"Unless a compromise on the year end expiration of tax cuts and imposition of spending cuts can be reached "the economy will, I think, go off a cliff, I don't think the Federal Reserve has the tools to offset that even, " Bernanke told the Guardian
He also said that reaching a solution was extremely important and urgent and hoped that the congress would take the right measures to handle the fiscal cliff.
In order to help reduce the rate of employment, the Federal Reserve has decided to revamp its asset buying agenda and inculcate a mortgage backed buying program to rekindle the economy. The U.S. currently buys whopping $85 billion assets a month, reported The Guardian.
However the stimulus plan has been facing some opposition as well. Jeffery Lacker, president of the Richmond Fed, has been against the extensive plans all year as he believes this could fuel inflation and have very little impact on the economy, reported CNN Money.
"In short, the Fed is aggressively trying to add to the economy's strength, but its accommodation has become more clearly conditional. The impact of asset buying is debatable, but over time the effects are significant, in our view. The main risk is that inflation expectations start rising significantly; that has not happened so far," Chief U.S. economist at HFE-Jim O' Sullivan told his clients, according to The Guardian.

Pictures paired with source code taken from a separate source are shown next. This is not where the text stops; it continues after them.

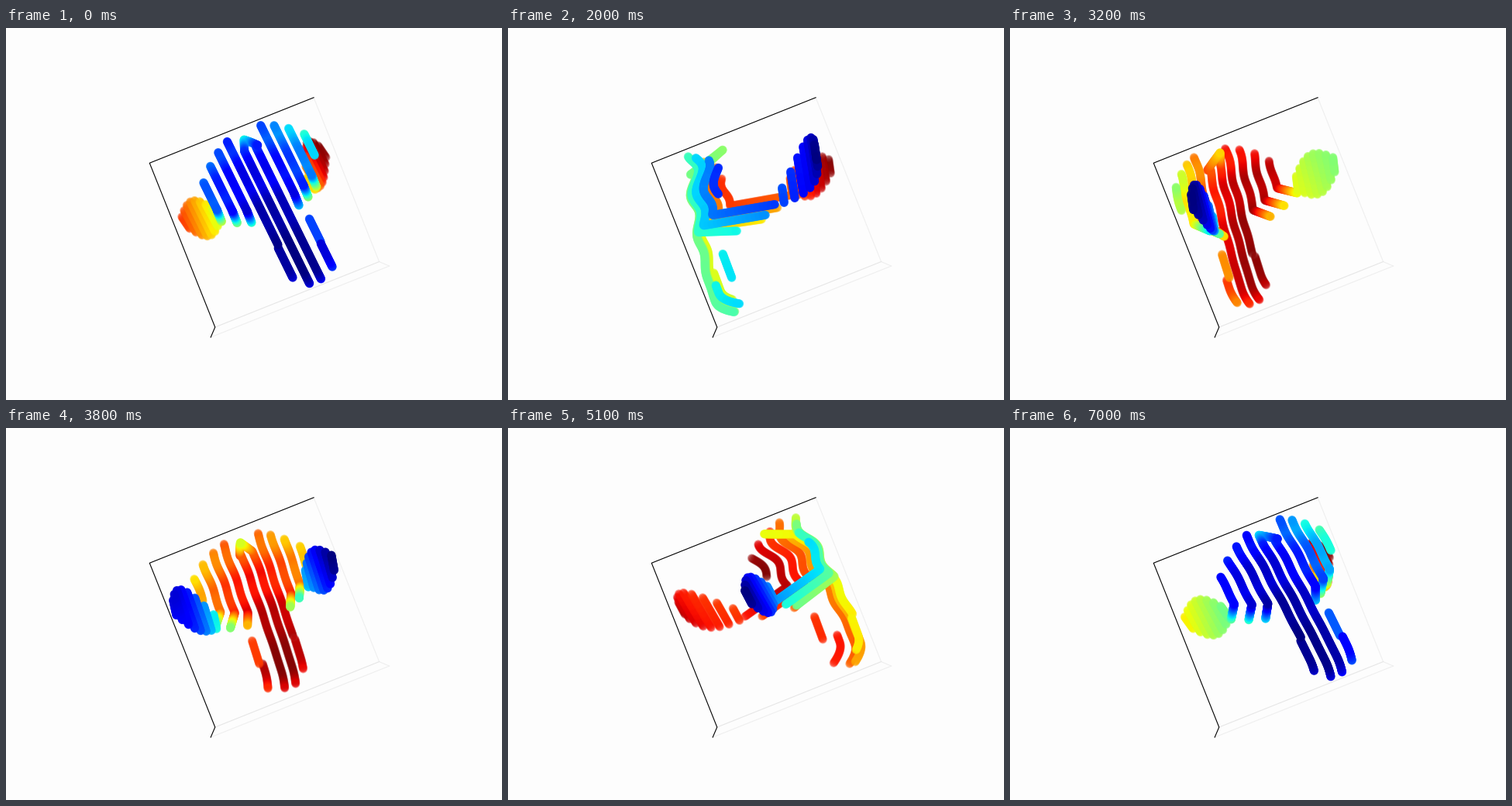
A matplotlib script that plays this animation: 640x480 px, repeating every 7.1 s.

```python
import numpy as np
import matplotlib.pyplot as plt
from matplotlib.animation import FuncAnimation

W, H, DPI = 640, 480, 100
FRAMES, INTERVAL, STEP = 71, 100, np.radians(5)
CENTER = np.array([333.4, 237.9])
TILT = np.radians(21.75)
SCALE, PERSP = 118.8, 0.042    # half box size in pixels, perspective strength
FILL = 0.873                   # share of the box the points span
DEPTH_RATIO = 0.76             # depth extent relative to width
SPACING = 1.3

# Points are (across, up, depth 0 near .. 1 far) as seen from the front.
COLLAR = [(11, 96, .38), (18, 90, .28), (25, 83, .15)]
COLUMNS = 10
LEGS = (4, 5)


def front_depth(k, v):
    t = np.maximum(v + 80, 0) / 185
    lean = 0.18 * t ** 1.6
    bulge = 0.009 * (k - 3.7) ** 2
    ripple = 0.035 * t * np.sin((v - 17) / 8.4)
    foot = 0.0002 * np.maximum(-85 - v, 0) ** 2
    return lean + bulge + ripple + foot


def front(k, top, bottom):
    v = np.linspace(top, bottom, 40)
    u = -59 + 16.2 * k + 0.08 * (top - v)
    return np.column_stack([u, v, front_depth(k, v)])


def column(k):
    """One scan line over the dome, then back along its underside."""
    top = 108 - 1.9 * (k - 4.8) ** 2
    if k in LEGS:
        return np.vstack([COLLAR[:1 if k == 4 else 3], front(k, 82, -106)])
    if k == 3:
        return front(k, top, -45)
    if k == COLUMNS - 1:
        return front(k, top, 44)
    off = (k - 4.2) ** 2
    line = front(k, top, 5 + 1.2 * off)
    back = line[-1] + [0, -17, min(0.38, 0.07 * off)]
    return np.vstack([line, back])


def leg(u, top, bottom, depth):
    v = np.linspace(top, bottom, 12)
    curl = 0.0002 * np.maximum(-75 - v, 0) ** 2
    return np.column_stack([u + 0.08 * (top - v), v, depth + curl])


def blob(u0, u1, mid, depth, n=8):
    """A rounded patch of upright scan lines between two sides."""
    t = np.linspace(0, 1, n)
    half = 9 + 16 * np.sin(np.pi * t)
    for u, c, h, d in zip(u0 + (u1 - u0) * t, mid(t), half, depth(t)):
        yield [(u - 2, c + h, d + 0.001 * h), (u + 2, c - h, d - 0.001 * h)]


def unproject(points):
    u, v, d = np.asarray(points, float).T
    near = FILL * (1 - 2 * d)
    k = (1 - PERSP * near) / SCALE
    return np.column_stack([u * k, v * k, DEPTH_RATIO * near])


def resample(line):
    p = unproject(line)
    length = np.linalg.norm(np.diff(p, axis=0), axis=1) * SCALE
    s = np.concatenate([[0], np.cumsum(length)])
    at = np.linspace(0, s[-1], max(2, int(s[-1] / SPACING) + 1))
    return np.column_stack([np.interp(at, s, p[:, i]) for i in range(3)])


def project(u, v, near):
    k = SCALE / (1 - PERSP * np.asarray(near, float))
    u, v = u * k, v * k
    c, s = np.cos(TILT), np.sin(TILT)
    return np.column_stack([CENTER[0] + c * u - s * v, CENTER[1] - s * u - c * v])


def fit(a):
    lo, hi = a.min(), a.max()
    return FILL * (2 * a - lo - hi) / (hi - lo)


lines = [column(k) for k in range(COLUMNS)]
lines += [leg(0, -49, -91, 0.03), leg(52, -29, -62, 0.19), leg(54, -64, -97, 0.08)]
lines += blob(-59, -100, lambda t: 21 + 4 * t, lambda t: 0.62 + 0.23 * t)
lines += blob(71, 100, lambda t: 12 + 33 * np.sin(np.pi * t / 2),
              lambda t: 1 - 0.31 * (1 - t) ** 2)
cloud = np.vstack([resample(line) for line in lines])
height = fit(cloud[:, 1])

fig = plt.figure(figsize=(W / DPI, H / DPI), dpi=DPI, facecolor="#fdfdfd")
ax = fig.add_axes([0, 0, 1, 1])
ax.set_xlim(0, W)
ax.set_ylim(H, 0)
ax.axis("off")


def edge(corners, color):
    xy = project(*np.array(corners, float).T)
    ax.plot(xy[:, 0], xy[:, 1], color=color, lw=0.8, zorder=1)


edge([(1, 1, -1), (1, -1, -1), (1, -1, 1)], "#efefef")
edge([(-1, -1, 1), (1, -1, 1)], "#efefef")
edge([(-1, -1, -1), (1, -1, -1)], "#e6e6e6")
edge([(1, 1, -1), (-1, 1, -1), (-1, -1, -1), (-1, -1, 1)], "black")

dots = ax.scatter(np.zeros(len(cloud)), np.zeros(len(cloud)), s=42, lw=1.5, zorder=2)


def update(frame):
    c, s = np.cos(frame * STEP), np.sin(frame * STEP)
    x, z = cloud[:, 0], cloud[:, 2]
    across, near = fit(x * c - z * s), fit(x * s + z * c)
    order = np.argsort(near)
    depth = (1 - near[order] / FILL) / 2
    rgba = plt.cm.jet(depth)
    rgba[:, 3] = 1 - 0.7 * depth    # far points fade
    dots.set_offsets(project(across[order], height[order], near[order]))
    dots.set_facecolor(rgba)
    dots.set_edgecolor(rgba)
    return (dots,)


anim = FuncAnimation(fig, update, frames=FRAMES, interval=INTERVAL,
                     repeat=True, repeat_delay=0)
plt.show()
```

Out of the 12 Federal Reserve officials, 11 voted for the stimulus plan, Wednesday Dec. 12.